The White House is pressing Congress to extend a subsidy program that helps one in six U.S. families afford internet and represents a key element of President Joe Biden’s promise to deliver reliable broadband service to every American household.
“For President Biden, internet is like water,” said Tom Perez, senior adviser and assistant to the president, on a call Monday with reporters. “It’s an essential public necessity that should be affordable and accessible to everyone.”
The Affordable Connectivity Program offers qualifying families discounts on their internet bills — $30 a month for most families and up to $75 a month for families on tribal lands. The one-time infusion of $14.2 billion for the program through the bipartisan infrastructure law is projected to run out of money at the end of April.
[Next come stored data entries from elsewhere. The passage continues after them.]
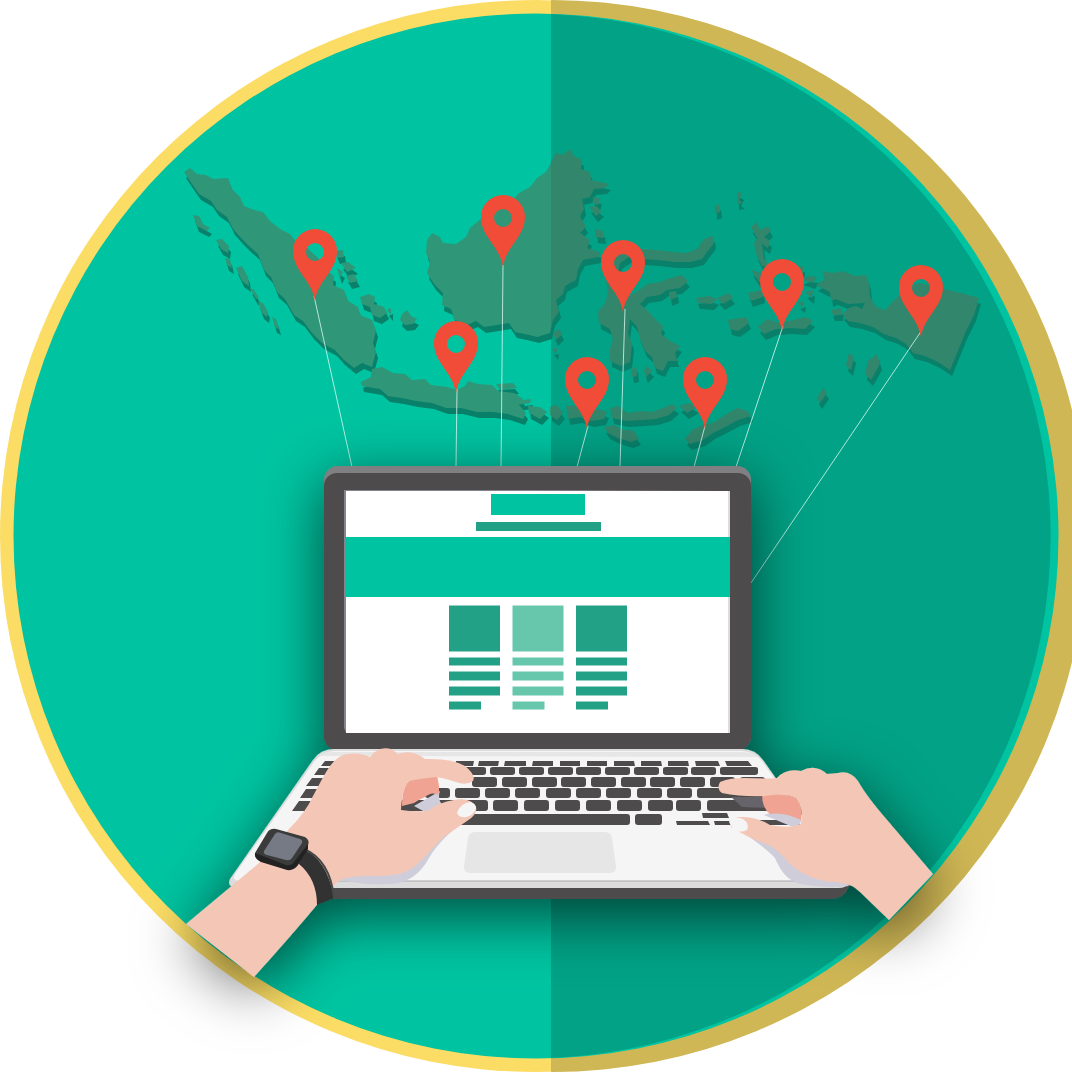
<!DOCTYPE html>
<html lang="en">
<head>
<meta charset="utf-8">
<title>Online across the archipelago</title>
<style>
:root{--mint:#00c4a1;--mint-shade:#02a286;--gold:#fbdd65;--gold-shade:#cfb755;--land:#2f9678;--land-shade:#32866b;--pin:#f04c37;--skin:#f4c6b5;--skin-deep:#f0a393;--ink:#4d4b4b;--teal:#24a187;--teal-pale:#66c7ac}
html,body{margin:0;background:#fff;overflow:hidden}
svg{display:block;width:1072px;height:1072px}
.land-left{stop-color:var(--land)}
.land-right{stop-color:var(--land-shade)}
.coast{fill:#08806a}
.islands{fill:url(#land)}
.pins{fill:var(--pin)}
.links{stroke:#e4fff8;stroke-width:1;opacity:.75}
.ink{fill:var(--ink)}
.mint{fill:var(--mint)}
.teal{fill:var(--teal)}
.pale{fill:var(--teal-pale)}
.skin{fill:var(--skin)}
.deep{fill:var(--skin-deep)}
.hand-shade{fill:#cfcdd9}
.nail{fill:#f5f5f5}
</style>
</head>
<body>
<svg viewBox="0 0 1072 1072" role="img" aria-label="Hands typing on a laptop linked to pins on a map of Indonesia">
<defs>
<linearGradient id="land" gradientUnits="userSpaceOnUse" x1="0" y1="0" x2="1072" y2="0">
<stop class="land-left" offset=".514"/><stop class="land-right" offset=".514"/>
</linearGradient>
<filter id="soft-shadow" filterUnits="userSpaceOnUse" x="0" y="340" width="1072" height="732">
<feDropShadow dx="0" dy="16" stdDeviation="30" flood-color="#000" flood-opacity=".62"/>
</filter>
<path id="pin" fill-rule="evenodd" d="M0 72C-3 51-22 42-22 22A22 22 0 0 1 22 22C22 42 3 51 0 72ZM0 14a9 9 0 1 0 0 18a9 9 0 1 0 0-18Z"/>
<rect id="key" width="25" height="10" rx="3"/>
<g id="column">
<rect width="51" height="46"/><rect y="52" width="51" height="8"/><rect y="66" width="51" height="9"/><rect y="81" width="51" height="9"/><rect y="96" width="32" height="8"/>
</g>
<g id="archipelago">
<path id="sumatra" d="M184 172L190 168L197 174L206 175L213 179L228 178L232 189L240 197L244 206L254 210L263 212L270 221L280 229L290 234L296 242L306 247L316 256L322 262L326 270L334 276L333 285L344 290L348 301L358 307L360 315L372 320L376 331L373 343L376 352L372 367L362 363L354 368L343 359L335 350L322 343L312 333L303 321L294 315L285 299L277 292L271 277L264 270L258 254L250 247L241 238L233 229L227 217L217 210L211 201L199 194L192 184Z"/>
<path id="west-islets" d="M193 215L199 216L203 224L210 228L207 231L197 226ZM216 240L222 239L229 246L228 253L221 249ZM225 258L230 259L232 268L227 265ZM236 268L242 266L248 277L249 286L242 281ZM250 288L254 290L259 298L256 299ZM258 302L263 303L268 312L267 317L262 313ZM272 317L276 319L279 329L275 327Z"/>
<path id="east-islets" d="M335 251L343 250L344 257L338 258ZM341 263L348 262L356 268L347 272ZM346 276L354 274L358 281L350 283ZM337 268L343 272L340 278ZM360 297L369 294L375 297L374 304L384 307L387 313L380 318L372 315L370 307L362 304ZM387 310L391 308L391 315ZM402 314L407 310L411 316L417 319L413 324L405 325L400 320Z"/>
<path id="java" d="M372 369L382 367L393 373L405 374L412 380L425 379L431 385L447 387L457 390L465 386L468 381L478 384L492 385L498 391L514 393L523 399L519 405L526 413L523 419L508 414L493 412L477 412L461 408L446 408L432 403L416 401L402 398L388 396L380 389L362 386L361 382L371 377ZM496 384L513 383L517 388L500 390ZM516 401L531 399L530 403L517 405Z"/>
<path id="lesser-islands" d="M528 406L540 407L547 412L540 419L529 413ZM550 407L557 405L563 413L557 420L550 415ZM566 406L579 405L588 412L599 409L607 412L604 419L592 421L580 417L568 419ZM610 408L619 406L627 413L641 411L652 412L663 408L672 404L677 408L669 415L656 419L643 420L627 421L612 418ZM604 427L614 425L624 430L633 430L639 439L631 442L618 438L608 433ZM679 406L689 403L697 407L687 413ZM685 439L692 430L703 425L713 423L725 415L737 408L748 411L751 416L738 420L725 427L713 433L703 440L690 444Z"/>
<path id="borneo" d="M427 240L432 233L440 237L443 243L456 244L466 237L470 228L482 218L497 206L511 202L519 193L530 187L537 178L546 172L556 153L563 155L570 149L574 156L582 160L581 169L590 172L591 180L609 184L605 188L594 189L590 197L582 199L584 209L580 216L586 227L580 233L590 240L587 248L600 252L599 257L583 260L578 269L576 280L565 286L563 294L556 300L559 312L553 320L550 333L537 337L525 334L515 332L509 323L497 325L484 327L476 321L467 325L455 320L451 309L442 305L443 293L434 284L427 273L430 262L426 253Z"/>
<path id="strait-islets" d="M593 197L600 198L598 205L593 204ZM589 207L596 206L602 211L596 216ZM595 229L603 231L604 238L596 237ZM553 333L559 329L562 334L556 340ZM552 349L557 348L556 354Z"/>
<path id="sulawesi" d="M608 262L615 256L619 247L626 245L642 249L657 250L673 252L687 253L697 249L704 239L713 236L714 243L707 252L702 259L690 262L675 262L658 260L642 259L632 255L620 263L617 278L624 290L631 295L641 289L647 284L660 282L667 279L682 275L688 281L680 288L667 290L660 295L647 297L640 304L648 311L657 321L663 326L661 334L670 341L680 346L675 353L677 361L668 361L663 371L655 368L652 357L645 351L640 339L637 327L630 319L628 333L632 344L630 362L621 366L610 361L610 349L613 339L610 329L599 323L598 312L605 303L608 293L606 280ZM631 370L636 366L637 376L632 377ZM647 366L652 371L646 377L644 371Z"/>
<path id="moluccas" d="M737 191L742 194L739 200L743 203L737 204ZM715 207L719 204L720 212L715 214ZM751 227L757 222L760 230L768 226L771 231L764 237L770 241L768 248L762 244L764 258L769 267L762 266L757 256L754 244L757 238ZM669 292L676 291L677 297L670 300ZM696 298L709 296L717 299L712 304L698 303ZM717 298L729 293L733 298L723 304ZM748 293L762 290L763 297L751 301ZM751 270L765 274L771 281L759 282ZM728 320L746 317L749 323L738 331L730 329ZM758 327L767 319L780 323L793 320L806 317L813 321L805 329L790 328L776 329L764 334ZM795 268L803 266L803 272ZM801 279L808 276L817 277L813 283ZM805 292L813 290L812 298ZM798 303L804 301L803 307Z"/>
<path id="papua" d="M816 285L825 279L822 271L833 273L843 271L855 276L866 275L869 284L870 297L876 307L885 310L895 299L907 289L919 283L932 286L944 289L961 293L979 298L974 315L966 331L959 348L950 370L938 362L925 356L913 353L906 344L896 338L884 334L873 327L860 323L848 321L842 314L849 308L856 306L862 309L865 303L848 304L836 299L831 301L830 292ZM831 310L842 308L841 315L833 315Z"/>
<path id="south-islets" d="M849 353L854 357L851 370L846 365ZM868 361L877 354L880 364L871 380L865 374ZM817 398L823 388L827 393L820 403Z"/>
</g>
</defs>

<g id="badge">
<circle cx="536" cy="536" r="536" fill="var(--gold)"/>
<path d="M551 0A536 536 0 0 1 551 1072Z" fill="var(--gold-shade)"/>
<circle class="mint" cx="536" cy="536" r="522.5"/>
<path d="M551 14A522.5 522.5 0 0 1 551 1058Z" fill="var(--mint-shade)"/>
</g>

<g id="map">
<use class="coast" href="#archipelago" x="2" y="6"/>
<use class="islands" href="#archipelago"/>
</g>

<g class="links">
<path fill="none" d="M314 296L352 467M457 389L456 467M503 265L501 467M588 426L577 467M625 309L620 467M705 426L694 467M783 326L736 467M922 330L751 583"/>
</g>
<g class="pins">
<use href="#pin" x="315" y="229"/><use href="#pin" x="503" y="195"/><use href="#pin" x="456" y="321"/><use href="#pin" x="623" y="240"/><use href="#pin" x="587" y="357"/><use href="#pin" x="705" y="357"/><use href="#pin" x="782" y="259"/><use href="#pin" x="921" y="265"/>
</g>

<g id="workspace" filter="url(#soft-shadow)">
<g id="lid">
<rect x="324" y="466" width="427" height="284" rx="14" fill="#807f81"/>
<rect class="ink" x="324" y="473" width="427" height="277" rx="13"/>
<path d="M344 490H729L346 492V733L344 728Z" fill="#85838c"/>
<rect x="346" y="491" width="384" height="242" fill="#fff"/>
<path d="M729 491V733" stroke="#b9b7c0"/>
</g>
<g id="web-page">
<rect class="mint" x="491" y="494" width="94" height="21"/>
<rect class="teal" x="476" y="522" width="125" height="9"/>
<rect class="mint" x="346" y="537" width="384" height="60"/>
<use class="teal" href="#column" x="449" y="605.5"/>
<use class="pale" href="#column" x="512.5" y="605.5"/>
<use class="teal" href="#column" x="576" y="605.5"/>
</g>
<g id="base">
<path class="ink" d="M232 882H850Q847 899 830 899H246Q233 897 232 882Z"/>
<path d="M334 749H742Q755 749 763 760L846 878Q851 888 838 888H240Q226 888 230 879L313 760Q321 749 334 749Z" fill="#dcdcdc"/>
<path d="M334 751H742Q755 752 762 761L842 874Q846 881 834 881H242Q231 881 235 874L314 762Q322 752 334 751Z" fill="#f5f5f5"/>
<path d="M318 756Q322 752 334 752H742Q752 752 758 757Z" fill="#e6e6e6"/>
<path d="M240 881H838" stroke="#a9a8ad"/>
<path d="M475 832H605Q611 832 612 838L616 867Q616 873 609 873H471Q464 873 464 867L468 838Q469 832 475 832Z" fill="#e6e6e6"/>
</g>
<g id="keyboard" class="ink">
<path d="M325 761h11l-4 5h-11zM456 761h18l-1 5h-18zM479 761h20l-1 5h-20zM505 761h21v5h-22zM533 761h20v5h-21zM560 761h20v5h-20zM587 761h20v5h-20zM614 761h20l1 5h-21zM641 761h20l1 5h-21zM668 761h20l1 5h-21zM695 761h23l2 5h-24zM725 761h23l4 5h-25z"/>
<path d="M319 768h14l-5 7h-14zM312 778h17l-6 8h-17zM306 789h14l-7 9h-13zM299 801h14l-8 10h-13z"/>
<g transform="translate(0 767) scale(1 .8)">
<use href="#key" x="461"/><use href="#key" x="490"/><use href="#key" x="519"/><use href="#key" x="548"/><use href="#key" x="576"/><use href="#key" x="605"/><use href="#key" x="634"/><use href="#key" x="663"/><use href="#key" x="691"/><rect x="720" width="38" height="10" rx="3"/>
</g>
<g transform="translate(0 777)">
<use href="#key" x="472"/><use href="#key" x="502"/><use href="#key" x="532"/><use href="#key" x="561"/><use href="#key" x="591"/><use href="#key" x="621"/><use href="#key" x="650"/><use href="#key" x="680"/><use href="#key" x="710"/><use href="#key" x="740"/>
</g>
<g transform="translate(0 788)">
<use href="#key" x="425"/><use href="#key" x="455"/><use href="#key" x="485"/><use href="#key" x="515"/><use href="#key" x="546"/><use href="#key" x="576"/><use href="#key" x="606"/><use href="#key" x="637"/><use href="#key" x="667"/><rect x="697" width="70" height="10" rx="3"/>
</g>
<g transform="translate(0 800) scale(1 1.1)">
<rect x="400" width="27" height="10" rx="3"/><use href="#key" x="431"/><use href="#key" x="463"/><use href="#key" x="493"/><use href="#key" x="524"/><use href="#key" x="555"/><use href="#key" x="586"/><use href="#key" x="617"/><use href="#key" x="648"/><use href="#key" x="676"/><rect x="707" width="70" height="10" rx="3"/>
</g>
<rect x="440" y="814" width="190" height="11" rx="3"/>
<rect x="635" y="814" width="27" height="11" rx="3"/>
<path d="M676 821h32l2 4h-33zM702 813h25l2 5h-26zM714 821h24l2 4h-25zM745 820h50l5 5h-54z"/>
</g>

<g id="left-hand">
<path class="hand-shade" d="M476 812Q440 838 429 858Q416 882 392 884Q360 886 334 878L380 850Z"/>
<path d="M414 806L440 791Q436 802 448 810L436 818Z" fill="#cfcdd9"/>
<path class="deep" d="M402 806Q402 784 412 779L436 773Q441 788 438 795Q432 791 425 797Q418 800 414 803Z"/>
<path class="skin" d="M186 924L258 864L289 829Q306 812 313 796C324 777 331 756 348 754Q360 752 370 757Q378 746 391 749L398 754Q412 749 425 759Q452 758 465 766Q476 775 473 781Q466 786 456 782Q444 778 436 777Q418 779 409 781Q402 788 401 810Q414 812 428 811Q439 802 454 800Q471 797 476 807Q478 814 467 821L445 836C429 850 420 866 405 872C387 879 362 873 342 879Q332 885 321 900Q292 935 254 977Z"/>
<path class="nail" d="M457 813Q460 803 471 802Q478 805 475 811Q468 820 459 816Z"/>
<g id="watch">
<path d="M301 848Q327 858 334 898L317 905Q317 879 299 864Z" fill="#333"/>
<path d="M304 849Q330 860 334 898" fill="none" stroke="#484848" stroke-width="2"/>
<path d="M255 853L267 833Q270 828 276 829L305 837Q310 840 308 845L296 864Q293 868 287 867L259 859Q254 857 255 853Z" fill="#3b3b3b"/>
<path d="M255 853Q254 859 261 862L287 870Q294 871 298 865L308 849V844L294 862Q291 866 286 865Z" fill="#232323"/>
<path d="M264 851L275 834Q277 831 281 833L300 839Q303 840 302 843L292 858Q290 861 286 860L267 855Q263 854 264 851Z" fill="#757a84"/>
</g>
</g>

<g id="right-hand">
<path class="hand-shade" d="M733 826Q764 846 775 858Q784 880 800 884Q826 889 849 886L820 850Z"/>
<path d="M731 797H766L768 808L742 807Z" fill="#66636a"/>
<path d="M780 810L801 817Q803 825 793 827L764 815Z" fill="#cfcdd9"/>
<path class="deep" d="M762 794Q779 792 796 797Q803 806 801 820Q784 812 770 814Q762 808 762 794Z"/>
<path class="skin" d="M889 920L933 874L888 821Q867 797 858 781Q850 770 838 773L827 774Q815 763 801 771Q786 768 777 778C757 780 736 775 720 782Q716 789 722 793Q742 797 765 796Q784 792 796 798Q804 808 801 824Q790 829 770 825Q756 816 739 817Q728 819 731 827Q748 838 771 846Q782 854 789 863Q810 882 836 882Q853 884 860 892Z"/>
<path class="nail" d="M729 822Q732 815 743 819Q750 824 747 830Q739 834 733 829Z"/>
</g>
</g>
</svg>
</body>
</html>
“Just as we wouldn’t turn off the water pipes in a moment like this, we should never turn off the high-speed internet that is the pipeline to opportunity and access to health care for so many people across this country,” Perez said.
The program has a wide swath of support from public interest groups, local- and state-level broadband officials, and big and small telecommunications providers.
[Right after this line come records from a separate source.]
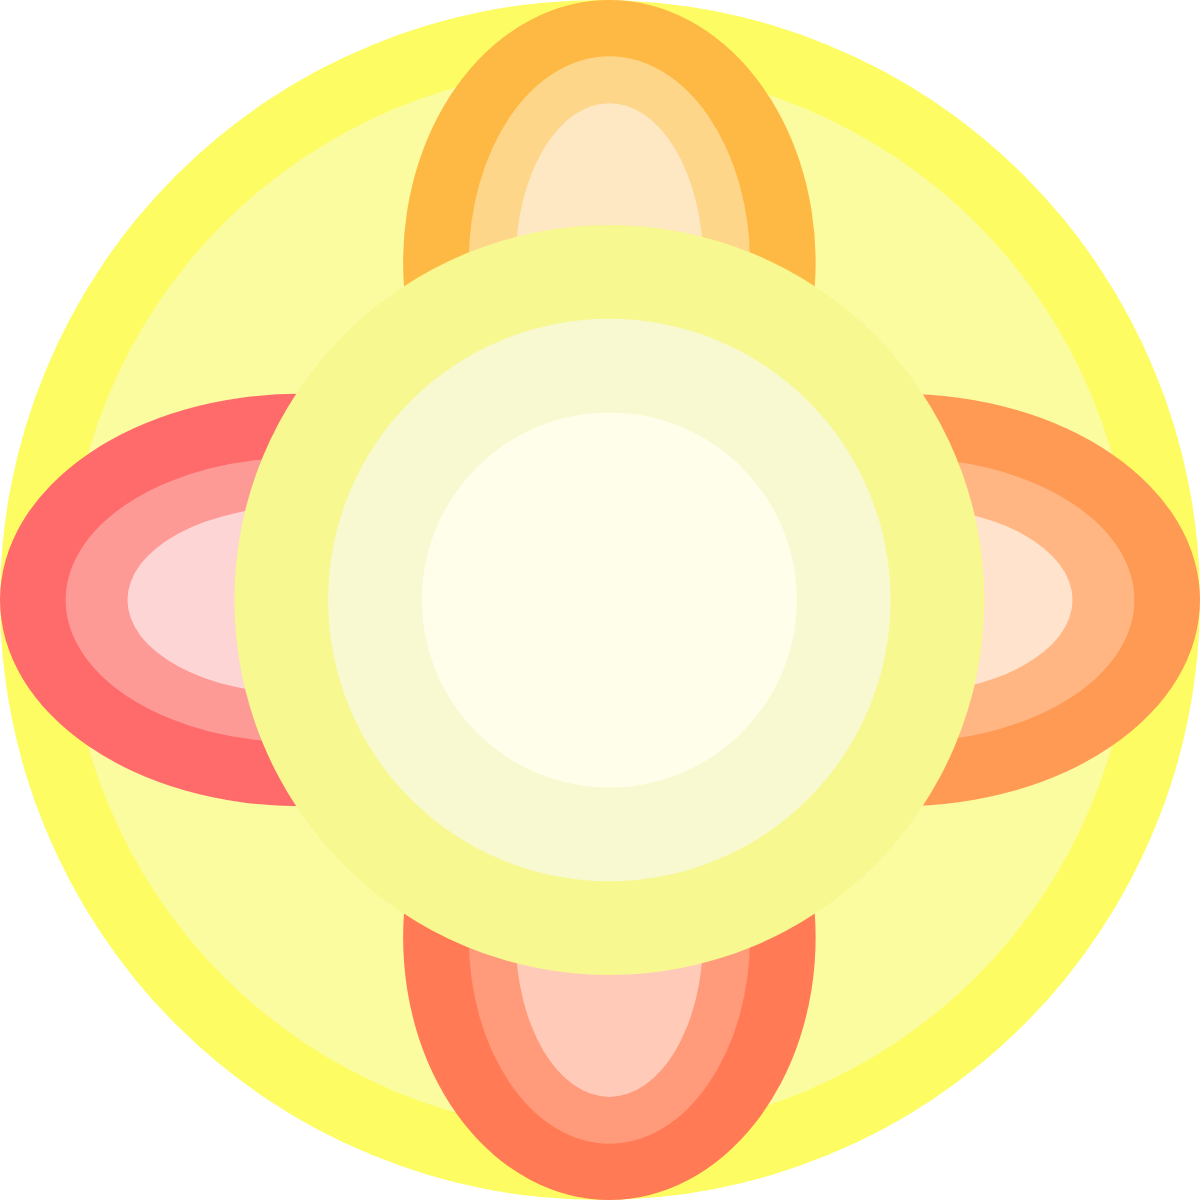
<!DOCTYPE html>
<html lang="en">
<head>
<meta charset="utf-8">
<title>Blossom Mandala</title>
<style>
  :root {
    --sun-rim: #fdfd63;
    --sun-field: #fbfb9f;
    --petal-north-outer: #fdb944;
    --petal-north-mid: #fdd68a;
    --petal-north-inner: #fee8c4;
    --petal-west-outer: #ff6b6b;
    --petal-west-mid: #fd9a96;
    --petal-west-inner: #fed5d5;
    --petal-east-outer: #ff9a55;
    --petal-east-mid: #ffb683;
    --petal-east-inner: #ffe3cc;
    --petal-south-outer: #ff7a55;
    --petal-south-mid: #ff9a7a;
    --petal-south-inner: #ffcbb8;
    --core-outer: #f7f890;
    --core-mid: #f8f9d0;
    --core-inner: #fefeea;
    --page: #ffffff;
  }
  html, body {
    margin: 0;
    padding: 0;
    width: 1200px;
    height: 1200px;
    overflow: hidden;
    background: var(--page);
  }
  .mandala {
    display: block;
    width: 1200px;
    height: 1200px;
  }
</style>
</head>
<body>
<svg class="mandala" viewBox="0 0 640 640" role="img" aria-label="Sun mandala with four layered petals">
  <g class="sun-disc">
    <circle cx="320" cy="320" r="320" fill="var(--sun-rim)"/>
    <circle cx="320" cy="320" r="284" fill="var(--sun-field)"/>
  </g>

  <g class="petal petal-north">
    <ellipse cx="325" cy="140" rx="110" ry="140" fill="var(--petal-north-outer)"/>
    <ellipse cx="325" cy="140" rx="75" ry="110" fill="var(--petal-north-mid)"/>
    <ellipse cx="325" cy="140" rx="50" ry="85" fill="var(--petal-north-inner)"/>
  </g>

  <g class="petal petal-south">
    <ellipse cx="325" cy="500" rx="110" ry="140" fill="var(--petal-south-outer)"/>
    <ellipse cx="325" cy="500" rx="75" ry="110" fill="var(--petal-south-mid)"/>
    <ellipse cx="325" cy="500" rx="50" ry="85" fill="var(--petal-south-inner)"/>
  </g>

  <g class="petal petal-west">
    <ellipse cx="160" cy="320" rx="160" ry="110" fill="var(--petal-west-outer)"/>
    <ellipse cx="160" cy="320" rx="125" ry="76" fill="var(--petal-west-mid)"/>
    <ellipse cx="160" cy="320" rx="92" ry="50" fill="var(--petal-west-inner)"/>
  </g>

  <g class="petal petal-east">
    <ellipse cx="480" cy="320" rx="160" ry="110" fill="var(--petal-east-outer)"/>
    <ellipse cx="480" cy="320" rx="125" ry="76" fill="var(--petal-east-mid)"/>
    <ellipse cx="480" cy="320" rx="92" ry="50" fill="var(--petal-east-inner)"/>
  </g>

  <g class="core">
    <circle cx="325" cy="320" r="200" fill="var(--core-outer)"/>
    <circle cx="325" cy="320" r="150" fill="var(--core-mid)"/>
    <circle cx="325" cy="320" r="100" fill="var(--core-inner)"/>
  </g>
</svg>
</body>
</html>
“We were very aggressive in trying to assist our members with access to the program,” said Gary Johnson, CEO of Paul Bunyan Communications, a Minnesota-based internet provider. “Frankly, it was they have internet or not. It’s almost not a subsidy — it is enabling them to have internet at all.”
Paul Bunyan Communications, a member-owned broadband cooperative that serves households in north central Minnesota, is one of 1,700 participating internet service providers that began sending out notices last month indicating the program could expire without action from Congress.
“It seems to be a bipartisan issue — internet access and the importance of it,” Johnson said.
Indeed, the program serves nearly an equal number of households in Republican and Democratic congressional districts, according to an AP analysis.
Biden has likened his promise of affordable internet for all American households to the New Deal-era effort to provide electricity to much of rural America. Congress approved $65 billion for several broadband-related investments, including the ACP, in 2021 as part of a bipartisan infrastructure law. He traveled to North Carolina last month to tout its potential benefits, especially in wide swaths of the country that currently lack access to reliable, affordable internet service.
Beyond the immediate impact to enrolled families, the expiration of the ACP could have a ripple effect on the impact of other federal broadband investments and could erode trust between consumers and their internet providers.
A bipartisan group of lawmakers recently proposed a bill to sustain the ACP through the end of 2024 with an additional $7 billion in funding — a billion more than Biden asked Congress to appropriate for the program at the end of last year. However, no votes have been scheduled to move the bill forward, and it’s unclear if the program will be prioritized in a divided Congress.
Harjai reported from Los Angeles and is a corps member for The Associated Press/Report for America Statehouse News Initiative. Report for America is a nonprofit national service program that places journalists in local newsrooms to report on undercovered issues.